Popular Muscadine Cultivars in North Carolina
Hundreds of named muscadine cultivars (or varieties) have been developed over the years. As varieties with better characteristics such as flavor, size, or yield are developed, they often replace older favorites. For example, besides being used as a common name for any bronze grape, “Scuppernong” is a very old variety selected from the wild along the Scuppernong River in North Carolina which has largely been superseded by modern cultivars. Varieties with wet stem scars, which tend to leak after they are picked are often replaced by those with dry stem scars for fresh market production. Self-fertile varieties are easier to manage than female varieties, which require a pollinator.
Some of the varieties most commonly grown in North Carolina are shown below, but many others are also grown. See a list of Muscadine cultivars recommended for NC production here.
Ninety to ninety-five percent of the commercial muscadine production in North Carolina is Carlos. Carlos is a vigorous, productive, self-fertile cultivar bred in North Carolina. Uniform ripening facilitates mechanical harvesting of this cultivar. Carlos is one of the most cold-tolerant cultivars when completely dormant in the winter.
Noble is the primary dark muscadine cultivar used in wine and juice production. It is a highly productive, vigorous, self fertile cultivar bred in North Carolina. Its small size and wet stem scar prevent its use for anything but processing. Noble is relatively cold tolerant.
Doreen is a self-fertile processing cultivar developed in North Carolina and used for wine and juic . It is highly vigorous and productive, producing flavorful “football-shaped” fruit.
Magnolia is also a self-fertile processing cultivar originating from a North Carolina cross. It is used primarily in wine and juice processing due to its wet stem scar. Magnolia is known for its uneven ripening. Magnolia is relatively cold tolerant.
Hall is a newer variety released by the UGA breeding program in 2014. It is self-fertile and early ripening. Hall berries have an excellent flavor and average 15.6% soluble solids.
Fry is a favorite U-pick muscadine cultivar developed in Georgia. ‘Fry’ is popular for its large berry size and good flavor, even when picked immature. It is a female cultivar with a wet stem scar, limiting its usefulness in the retail market. There are also Early Fry and Late Fry varieties.
Nesbitt is a large, black, self-fertile cultivar bred in North Carolina. Fruit ripens over a three-week period and is suitable for fresh marketing and home gardens. Skins can be tough, but flavor is excellent.

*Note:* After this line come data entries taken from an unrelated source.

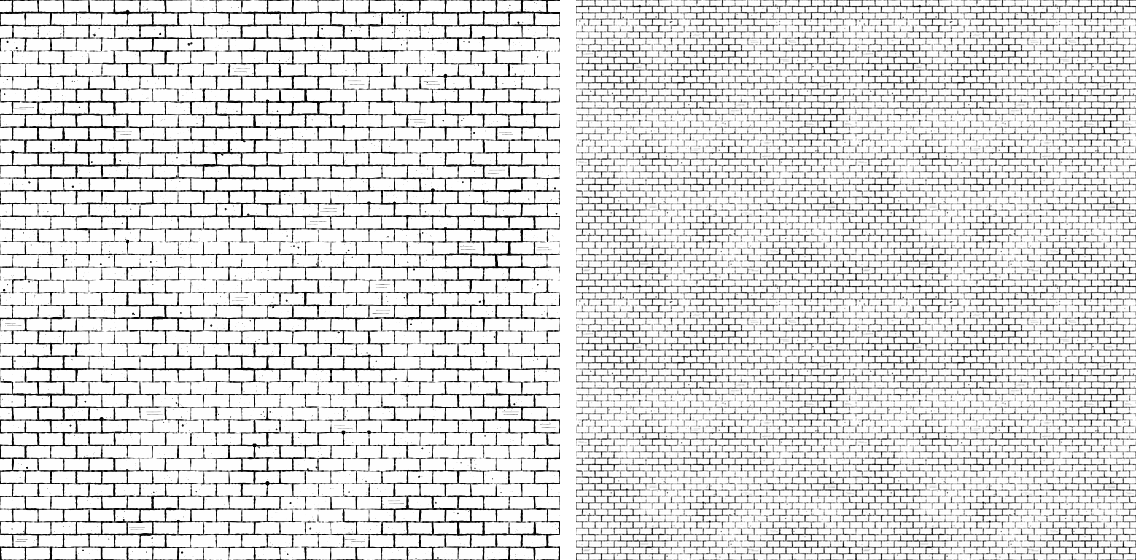
Left, the tile; right, the same tile 2 across and 2 down.
Write a three.js fragment shader that draws this pattern.

```glsl
// Hand-inked brick wall in running bond: black joints on white bricks.
// Joints are distances to gently bent grid lines whose weight drifts over
// the wall; bricks get hashed specks, scratches and blobs. All of it wraps.
#define ROWS 44.0
#define COLUMNS 22.0
#define JOINT_HALF 0.047
#define ROUGHNESS 0.045
#define WOBBLE 0.04
#define DRIFT 0.045
#define DIRTY_SHARE 0.45
#define SCRATCH_SHARE 0.022
#define BLOB_SHARE 0.02
#define BOLD_SHARE 0.03
#define PAPER vec3(0.995)
#define INK vec3(0.015)

varying vec2 vUv;

float hash(vec2 p, float seed) {
  vec3 q = fract(vec3(p, seed) * vec3(0.1031, 0.1030, 0.0973) + 0.137);
  q += dot(q, q.yzx + 33.33);
  return fract((q.x + q.y) * q.z);
}

// Value noise that repeats after a whole number of cells
float noise(vec2 p, float period, float seed) {
  vec2 i = floor(p);
  vec2 f = fract(p);
  f = f * f * (3.0 - 2.0 * f);
  vec2 a = mod(i, period);
  vec2 b = mod(i + 1.0, period);
  return mix(mix(hash(a, seed), hash(vec2(b.x, a.y), seed), f.x),
             mix(hash(vec2(a.x, b.y), seed), hash(b, seed), f.x), f.y);
}

// Horizontal position counted in bricks, odd rows shifted by half
float brickX(float x, float row) {
  return x * COLUMNS / ROWS + 0.5 * mod(row, 2.0);
}

vec2 wrapId(float column, float row) {
  return mod(vec2(column, row), vec2(COLUMNS, ROWS));
}

// Share of a pixel inside a shape, with a slightly crisp edge
float cover(float dist, float pixel) {
  return clamp(0.5 - dist / (0.85 * pixel), 0.0, 1.0);
}

void main() {
  // One unit is one row height; a brick is two units long
  float brickLength = ROWS / COLUMNS;
  float pixel = fwidth(vUv.x) * ROWS;
  vec2 flatPos = vUv * ROWS;
  vec2 bend = vec2(noise(flatPos, ROWS, 1.0), noise(flatPos, ROWS, 2.0)) - 0.5;
  vec2 pos = flatPos + WOBBLE * bend;
  float rough = ROUGHNESS * (noise(flatPos * 8.0, ROWS * 8.0, 3.0) - 0.5)
              + 0.6 * ROUGHNESS * (noise(flatPos * 3.0, ROWS * 3.0, 4.0) - 0.5);
  float drift = DRIFT * (noise(flatPos * 0.25, ROWS * 0.25, 12.0) - 0.5);

  float row = floor(pos.y);
  float line = floor(pos.y + 0.5);
  float x = brickX(pos.x, row);
  vec2 brick = wrapId(floor(x), row);
  vec2 local = vec2(fract(x) * brickLength, fract(pos.y));

  // Horizontal joints: each line has its weight, some stretches are bold
  vec2 stretch = vec2(mod(floor(pos.x), ROWS), mod(line, ROWS));
  float bold = step(hash(stretch, 5.0), BOLD_SHARE)
             * smoothstep(0.0, 0.1, fract(pos.x)) * smoothstep(1.0, 0.8, fract(pos.x));
  float lineWeight = 0.03 * (hash(vec2(0.0, stretch.y), 13.0) - 0.5);
  float lineHalf = JOINT_HALF + drift + lineWeight + rough + 0.03 * bold;
  float ink = cover(abs(pos.y - line) - lineHalf, pixel);

  // Vertical joints, each with its own weight and a thicker end
  float joint = floor(x + 0.5);
  vec2 jointId = wrapId(joint, row);
  float weight = 0.035 * pow(hash(jointId, 6.0), 3.0) - 0.004;
  float swell = 0.024 * (abs(local.y - hash(jointId, 7.0)) - 0.3);
  float side = abs(x - joint) * brickLength;
  ink = max(ink, cover(side - JOINT_HALF - drift - weight - swell - rough, pixel));

  // Ink blobs where a vertical joint meets the line above it
  float below = line - 1.0;
  float blobX = brickX(pos.x, below);
  float blobColumn = floor(blobX + 0.5);
  vec2 blobId = wrapId(blobColumn, below);
  vec2 toBlob = vec2((blobX - blobColumn) * brickLength, pos.y - line - 0.03);
  float blobRadius = mix(0.11, 0.18, hash(blobId, 8.0)) + rough;
  float hasBlob = step(hash(blobId, 9.0), BLOB_SHARE);
  ink = max(ink, hasBlob * cover(length(toBlob) - blobRadius, pixel));

  // Specks: mostly tiny and pale, now and then a dark dot
  float dirty = step(hash(brick, 10.0), DIRTY_SHARE);
  for (int i = 0; i < 6; i++) {
    float seed = 20.0 + 4.0 * float(i);
    vec2 center = vec2(hash(brick, seed), hash(brick, seed + 1.0));
    center = mix(vec2(0.1), vec2(brickLength - 0.1, 0.9), center);
    float size = pow(hash(brick, seed + 2.0), 16.0);
    float tone = mix(0.5 * hash(brick, seed + 3.0), 1.0, sqrt(size));
    float dist = length(local - center) - mix(0.01, 0.085, size) - rough;
    ink = max(ink, dirty * tone * cover(dist, pixel));
  }

  // Scratches: two thin broken strokes along a few bricks
  float scratched = step(hash(brick, 11.0), SCRATCH_SHARE);
  for (int i = 0; i < 2; i++) {
    float seed = 50.0 + 3.0 * float(i);
    float height = 0.35 + 0.2 * float(i) + 0.1 * hash(brick, seed);
    float start = 0.1 + 0.5 * hash(brick, seed + 1.0);
    float reach = 0.8 + 0.5 * hash(brick, seed + 2.0);
    float along = abs(local.x - start - 0.5 * reach) - 0.5 * reach;
    float stroke = cover(max(abs(local.y - height) - 0.02, along), pixel);
    ink = max(ink, scratched * stroke * clamp(0.4 + 8.0 * rough, 0.0, 1.0));
  }

  gl_FragColor = vec4(mix(PAPER, INK, ink), 1.0);
}
```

Supreme is a very large, black, female, fresh market cultivar from Ison’s Nursery in Georgia. Its large size and crisp, edible skin make it a favorite in consumer taste tests. This variety has the third greatest acreage of any variety grown in North Carolina.
Tara is a large, self-fertile cultivar developed in Georgia, similar in size and quality to Fry. It has good flavor, high sugar content, and a very dry stem scar. Tara is one of the top 5 fresh cultivars recommended in North Carolina.
Triumph is a self-fertile cultivar developed in Georgia. Berry color can have a pinkish hue .Fruit ripen early in the season and have good flavor, high sugar content, and “crunchy” pulp. Triumph is one of the top 5 fresh cultivars recommended in North Carolina.
New and Noteworthy
This is a seedless hybrid of muscadines and seedless table grapes (75% muscadine genetically). The sweet, crunchy, seedless grapes are small and are be picked as clusters rather than individually. RazzMatazz grapes are not much found in the market (yet?), but home gardeners can buy plants from several sources
Oh My! has full-sized, seedless, bronze-colored fruits with tender skins. For over 100 years grape breeders have attempted to develop muscadines that are seedless with easy-to-chew skins. Both this variety and RazzMatazz were developed by independent North Carolina grape breeder Jeff Bloodworth over a lifetime of work. Available for home garden planting, but watch for fruit as well.